Show vs Go
Even with a high level of external design, much of the craftsmanship of a good watch is hidden from view – enclosed in the stainless steel back of a quality watch is a triumph of micro-engineeering developed over generations.

The digital engineering behind a well constructed web site shares this ethos of quality over flashy, and questionable fashions (Yes, “parallax scrolling”, I’m looking at you!). The web framework might not be on show, but you can be assured that a well constructed digital framework will shine for years to come.

But quartz watches keep better time, don’t they?
They certainly do until the battery goes flat, or the strap breaks and get lost, or until the plastic face becomes so scratched you can’t read it anymore, or when bits start to fall off, or a button stops working, or the waterproofing fails.

They will degrade over time and very little can be done to return them to their former glory. It’s a built-in obsolescence that comes as part of the value trade that exists in the lower echelons of the market.

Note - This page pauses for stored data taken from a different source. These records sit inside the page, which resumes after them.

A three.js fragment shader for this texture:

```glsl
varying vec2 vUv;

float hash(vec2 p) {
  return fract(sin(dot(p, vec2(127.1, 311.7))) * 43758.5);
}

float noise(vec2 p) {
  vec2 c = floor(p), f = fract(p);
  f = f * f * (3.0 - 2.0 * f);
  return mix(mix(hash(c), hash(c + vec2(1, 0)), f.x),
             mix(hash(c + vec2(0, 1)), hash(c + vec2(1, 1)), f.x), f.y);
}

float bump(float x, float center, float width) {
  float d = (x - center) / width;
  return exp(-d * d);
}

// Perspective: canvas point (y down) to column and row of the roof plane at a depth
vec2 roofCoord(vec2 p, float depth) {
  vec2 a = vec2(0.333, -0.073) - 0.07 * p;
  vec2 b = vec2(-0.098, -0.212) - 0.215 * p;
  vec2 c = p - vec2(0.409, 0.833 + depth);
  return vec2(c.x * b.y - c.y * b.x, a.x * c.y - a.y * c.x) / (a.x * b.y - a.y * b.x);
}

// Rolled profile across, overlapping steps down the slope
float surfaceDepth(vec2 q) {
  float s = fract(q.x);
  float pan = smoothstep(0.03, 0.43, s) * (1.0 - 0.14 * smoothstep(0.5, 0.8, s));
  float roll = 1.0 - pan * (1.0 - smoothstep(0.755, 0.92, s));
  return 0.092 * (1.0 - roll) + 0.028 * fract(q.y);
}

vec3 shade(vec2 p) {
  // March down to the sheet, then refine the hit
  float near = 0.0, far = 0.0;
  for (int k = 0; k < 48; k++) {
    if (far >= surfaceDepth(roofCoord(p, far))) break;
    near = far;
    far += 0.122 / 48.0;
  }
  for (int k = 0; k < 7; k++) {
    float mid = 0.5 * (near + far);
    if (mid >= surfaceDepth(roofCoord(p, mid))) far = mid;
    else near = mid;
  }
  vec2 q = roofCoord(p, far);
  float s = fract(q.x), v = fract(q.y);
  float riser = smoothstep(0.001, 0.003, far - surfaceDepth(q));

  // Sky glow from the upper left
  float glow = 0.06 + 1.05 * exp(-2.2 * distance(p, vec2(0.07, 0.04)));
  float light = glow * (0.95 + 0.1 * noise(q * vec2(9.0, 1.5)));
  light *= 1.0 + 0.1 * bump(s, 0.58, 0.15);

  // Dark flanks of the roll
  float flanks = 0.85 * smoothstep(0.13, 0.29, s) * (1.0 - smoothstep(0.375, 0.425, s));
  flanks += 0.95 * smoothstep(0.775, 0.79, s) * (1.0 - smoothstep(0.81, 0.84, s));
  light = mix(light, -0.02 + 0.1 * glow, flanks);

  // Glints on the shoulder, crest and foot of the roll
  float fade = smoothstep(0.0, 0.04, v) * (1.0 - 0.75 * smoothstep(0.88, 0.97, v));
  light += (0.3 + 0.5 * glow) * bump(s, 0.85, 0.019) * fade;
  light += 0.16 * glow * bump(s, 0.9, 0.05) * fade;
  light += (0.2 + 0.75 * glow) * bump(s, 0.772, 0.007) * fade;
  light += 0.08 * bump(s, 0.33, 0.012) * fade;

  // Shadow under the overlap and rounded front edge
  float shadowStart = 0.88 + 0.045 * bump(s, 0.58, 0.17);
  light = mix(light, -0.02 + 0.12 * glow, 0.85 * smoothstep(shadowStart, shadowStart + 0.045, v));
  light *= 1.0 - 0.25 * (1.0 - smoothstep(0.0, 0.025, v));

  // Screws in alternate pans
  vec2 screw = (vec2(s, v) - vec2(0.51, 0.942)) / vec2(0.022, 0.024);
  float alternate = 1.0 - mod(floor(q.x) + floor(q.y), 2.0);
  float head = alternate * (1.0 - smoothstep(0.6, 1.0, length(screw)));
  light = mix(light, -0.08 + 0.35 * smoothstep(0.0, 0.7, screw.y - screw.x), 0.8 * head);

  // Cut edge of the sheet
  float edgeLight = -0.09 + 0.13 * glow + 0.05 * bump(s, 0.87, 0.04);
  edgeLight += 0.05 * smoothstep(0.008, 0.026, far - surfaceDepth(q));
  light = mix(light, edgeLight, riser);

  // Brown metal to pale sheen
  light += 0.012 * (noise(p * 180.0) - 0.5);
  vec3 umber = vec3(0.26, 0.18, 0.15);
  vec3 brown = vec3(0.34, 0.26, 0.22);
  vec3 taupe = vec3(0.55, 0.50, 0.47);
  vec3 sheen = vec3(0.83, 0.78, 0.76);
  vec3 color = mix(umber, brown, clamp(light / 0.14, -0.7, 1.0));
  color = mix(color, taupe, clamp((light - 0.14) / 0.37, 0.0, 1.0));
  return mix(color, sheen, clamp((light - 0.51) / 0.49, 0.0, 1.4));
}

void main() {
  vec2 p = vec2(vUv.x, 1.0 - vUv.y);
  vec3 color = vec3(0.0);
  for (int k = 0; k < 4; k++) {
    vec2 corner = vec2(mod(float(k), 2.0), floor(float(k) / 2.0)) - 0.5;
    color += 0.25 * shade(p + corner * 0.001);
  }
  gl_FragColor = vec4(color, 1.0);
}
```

The digital agency market is a fluid place, companies come and go as unsustainable growth turns into, erm, unsustainable growth. Just a handful of digital agencies around at the turn of the century are still around, in fact less than 10% of agencies make it to their 10th birthday.

The disposable culture that exists at the lower end of the agency marketplace applies not just to the “off the peg” output but to the producers themselves.

The whole is greater than the sum of the parts
The raw materials that go into building a watch are relatively cheap. A couple of ounces of stainless steel, a few semi-precious jewels as bearings, maybe a 10 inch length of leather.

The real cost is in the manufacture, the combination of automated and manual assembly, the finishing, the configuring and optimising. The loving care that goes into final production. Design, packaging, R&D and marketing are also costs and usually exceed the raw materials. Finding, training and retaining the artisans required to create timepieces is expensive and takes years, if not decades.

The digital world is constructed from virtual building blocks, these blocks are often open source (let’s call that free for the moment), or low cost – but built with care and a craftmans eye with decades of experience, the total cost far exceeds the cost of the component parts.

Besides, a box of components, watch or web, serves no useful purpose and has no value whatsoever – it how you design, engineer and assemble them that defines their use and hence real value.

Finally, a well engineered web-site reflects well on your brand in much the same way as most folks appreciate a well engineered watch with one major difference. A posh watch might not make your business any money but a well made web site well do – and often those small differences is what sets your business apart from the cheaper and disposable competition.

By Martin Dower
CEO, Connected, Est 1996